• **Task instructions**
Report the number of lines holding "left" in the material below, and nothing more.

• **Exercise material**
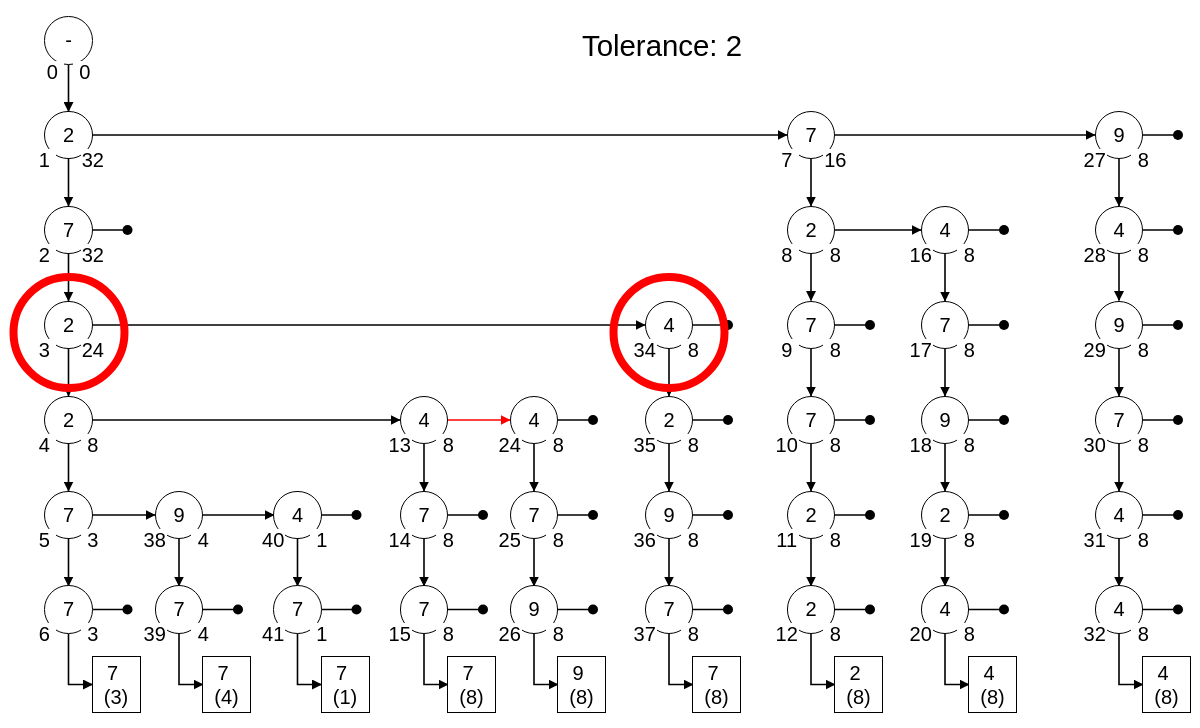
<!DOCTYPE html>
<html lang="en">
<head>
<meta charset="utf-8">
<title>Tolerance: 2</title>
<style>
:root { --ink: #000; --paper: #fff; --mark: #f00; }
* { box-sizing: border-box; }
html, body { margin: 0; background: var(--paper); }
.tree { position: relative; width: 1200px; height: 728px; overflow: hidden; background: var(--paper); color: var(--ink); font: 20px/24px "Liberation Sans", Arial, sans-serif; }
h1 { position: absolute; left: 512px; top: 28px; width: 300px; margin: 0; font-size: 29.4px; line-height: 36px; font-weight: 400; text-align: center; }
svg { position: absolute; left: 0; top: 0; }
.links { fill: none; stroke: var(--ink); stroke-width: 1.6; }
.links .solid { fill: var(--ink); stroke: none; }
.links .alert { stroke: var(--mark); }
.alert-tip { fill: var(--mark); stroke: none; }
.rings { fill: none; stroke: var(--mark); stroke-width: 8; }

.a { --x: 68.5px; } .b { --x: 179px; } .c { --x: 297.5px; }
.d { --x: 424px; } .e { --x: 534px; } .f { --x: 669px; }
.g { --x: 811px; } .h { --x: 945px; } .i { --x: 1119px; }
.r0 { --y: 40.5px; } .r1 { --y: 135px; } .r2 { --y: 230px; } .r3 { --y: 325px; }
.r4 { --y: 420px; } .r5 { --y: 515px; } .r6 { --y: 609.5px; }

.node { position: absolute; left: calc(var(--x) - 24.3px); top: calc(var(--y) - 24.3px); width: 48.6px; height: 48.6px; display: grid; place-items: center; border: 1.6px solid var(--ink); border-radius: 50%; background: var(--paper); }
.node span { position: absolute; top: 37px; width: 24px; height: 22px; line-height: 23px; background: var(--paper); display: flex; justify-content: center; }
.node .id { left: -13px; }
.node .count { right: -13px; }
.root span { top: 44px; }
.root .id { left: -5px; }
.root .count { right: -5px; }
.leaf { position: absolute; left: calc(var(--x) + 23px); top: 656px; width: 49px; height: 57px; padding-top: 4px; border: 1.6px solid var(--ink); background: var(--paper); display: flex; flex-direction: column; align-items: center; }
.leaf b { font-weight: 400; margin-right: 7px; }
</style>
</head>
<body>
<main class="tree">
<svg class="links" width="1200" height="728" viewBox="0 0 1200 728" aria-hidden="true">
  <defs>
    <marker id="tip" markerUnits="userSpaceOnUse" markerWidth="10" markerHeight="10" refX="9.5" refY="5" orient="auto"><path class="solid" d="M0 0L10 5L0 10z"/></marker>
    <marker id="alert-tip" markerUnits="userSpaceOnUse" markerWidth="10" markerHeight="10" refX="9.5" refY="5" orient="auto"><path class="alert-tip" d="M0 0L10 5L0 10z"/></marker>
    <path id="down" d="M0 24V71" marker-end="url(#tip)"/>
    <path id="exit" d="M0 24V75H24" marker-end="url(#tip)"/>
    <g id="end"><path d="M24 0H59"/><circle class="solid" cx="59" cy="0" r="5"/></g>
    <g id="two"><use href="#down"/><use href="#down" y="94.5"/></g>
    <g id="tail"><use href="#end" y="515"/><use href="#end" y="609.5"/><use href="#down" y="515"/><use href="#exit" y="609.5"/></g>
    <g id="long-tail"><use href="#end" y="325"/><use href="#end" y="420"/><use href="#down" y="325"/><use href="#down" y="420"/><use href="#tail"/></g>
  </defs>

  <g marker-end="url(#tip)">
    <path d="M92 135H787"/>
    <path d="M835 135H1095"/>
    <path d="M835 230H921"/>
    <path d="M92 325H645"/>
    <path d="M92 420H400"/>
    <path d="M92 515H155"/>
    <path d="M203 515H274"/>
  </g>
  <path class="alert" d="M448 420H510" marker-end="url(#alert-tip)"/>

  <g transform="translate(68.5)">
    <use href="#down" y="40.5"/><use href="#down" y="135"/><use href="#down" y="230"/><use href="#down" y="325"/><use href="#down" y="420"/><use href="#down" y="515"/>
    <use href="#end" y="230"/><use href="#end" y="609.5"/><use href="#exit" y="609.5"/>
  </g>
  <g transform="translate(179)"><use href="#down" y="515"/><use href="#end" y="609.5"/><use href="#exit" y="609.5"/></g>
  <use href="#tail" x="297.5"/>
  <use href="#down" x="424" y="420"/><use href="#tail" x="424"/>
  <use href="#down" x="534" y="420"/><use href="#end" x="534" y="420"/><use href="#tail" x="534"/>
  <use href="#long-tail" x="669"/>
  <use href="#two" x="811" y="135"/><use href="#long-tail" x="811"/>
  <use href="#down" x="945" y="230"/><use href="#end" x="945" y="230"/><use href="#long-tail" x="945"/>
  <use href="#two" x="1119" y="135"/><use href="#end" x="1119" y="135"/><use href="#end" x="1119" y="230"/><use href="#long-tail" x="1119"/>
</svg>

<h1>Tolerance: 2</h1>

<div class="node root a r0">-<span class="id">0</span><span class="count">0</span></div>
<div class="node a r1">2<span class="id">1</span><span class="count">32</span></div>
<div class="node a r2">7<span class="id">2</span><span class="count">32</span></div>
<div class="node a r3">2<span class="id">3</span><span class="count">24</span></div>
<div class="node a r4">2<span class="id">4</span><span class="count">8</span></div>
<div class="node a r5">7<span class="id">5</span><span class="count">3</span></div>
<div class="node a r6">7<span class="id">6</span><span class="count">3</span></div>
<div class="leaf a"><b>7</b>(3)</div>

<div class="node b r5">9<span class="id">38</span><span class="count">4</span></div>
<div class="node b r6">7<span class="id">39</span><span class="count">4</span></div>
<div class="leaf b"><b>7</b>(4)</div>

<div class="node c r5">4<span class="id">40</span><span class="count">1</span></div>
<div class="node c r6">7<span class="id">41</span><span class="count">1</span></div>
<div class="leaf c"><b>7</b>(1)</div>

<div class="node d r4">4<span class="id">13</span><span class="count">8</span></div>
<div class="node d r5">7<span class="id">14</span><span class="count">8</span></div>
<div class="node d r6">7<span class="id">15</span><span class="count">8</span></div>
<div class="leaf d"><b>7</b>(8)</div>

<div class="node e r4">4<span class="id">24</span><span class="count">8</span></div>
<div class="node e r5">7<span class="id">25</span><span class="count">8</span></div>
<div class="node e r6">9<span class="id">26</span><span class="count">8</span></div>
<div class="leaf e"><b>9</b>(8)</div>

<div class="node f r3">4<span class="id">34</span><span class="count">8</span></div>
<div class="node f r4">2<span class="id">35</span><span class="count">8</span></div>
<div class="node f r5">9<span class="id">36</span><span class="count">8</span></div>
<div class="node f r6">7<span class="id">37</span><span class="count">8</span></div>
<div class="leaf f"><b>7</b>(8)</div>

<div class="node g r1">7<span class="id">7</span><span class="count">16</span></div>
<div class="node g r2">2<span class="id">8</span><span class="count">8</span></div>
<div class="node g r3">7<span class="id">9</span><span class="count">8</span></div>
<div class="node g r4">7<span class="id">10</span><span class="count">8</span></div>
<div class="node g r5">2<span class="id">11</span><span class="count">8</span></div>
<div class="node g r6">2<span class="id">12</span><span class="count">8</span></div>
<div class="leaf g"><b>2</b>(8)</div>

<div class="node h r2">4<span class="id">16</span><span class="count">8</span></div>
<div class="node h r3">7<span class="id">17</span><span class="count">8</span></div>
<div class="node h r4">9<span class="id">18</span><span class="count">8</span></div>
<div class="node h r5">2<span class="id">19</span><span class="count">8</span></div>
<div class="node h r6">4<span class="id">20</span><span class="count">8</span></div>
<div class="leaf h"><b>4</b>(8)</div>

<div class="node i r1">9<span class="id">27</span><span class="count">8</span></div>
<div class="node i r2">4<span class="id">28</span><span class="count">8</span></div>
<div class="node i r3">9<span class="id">29</span><span class="count">8</span></div>
<div class="node i r4">7<span class="id">30</span><span class="count">8</span></div>
<div class="node i r5">4<span class="id">31</span><span class="count">8</span></div>
<div class="node i r6">4<span class="id">32</span><span class="count">8</span></div>
<div class="leaf i"><b>4</b>(8)</div>

<svg class="rings" width="1200" height="728" viewBox="0 0 1200 728" aria-hidden="true">
  <circle cx="69" cy="332.5" r="55.5"/>
  <circle cx="669" cy="332.5" r="55.5"/>
</svg>
</main>
</body>
</html>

• **Task response**
6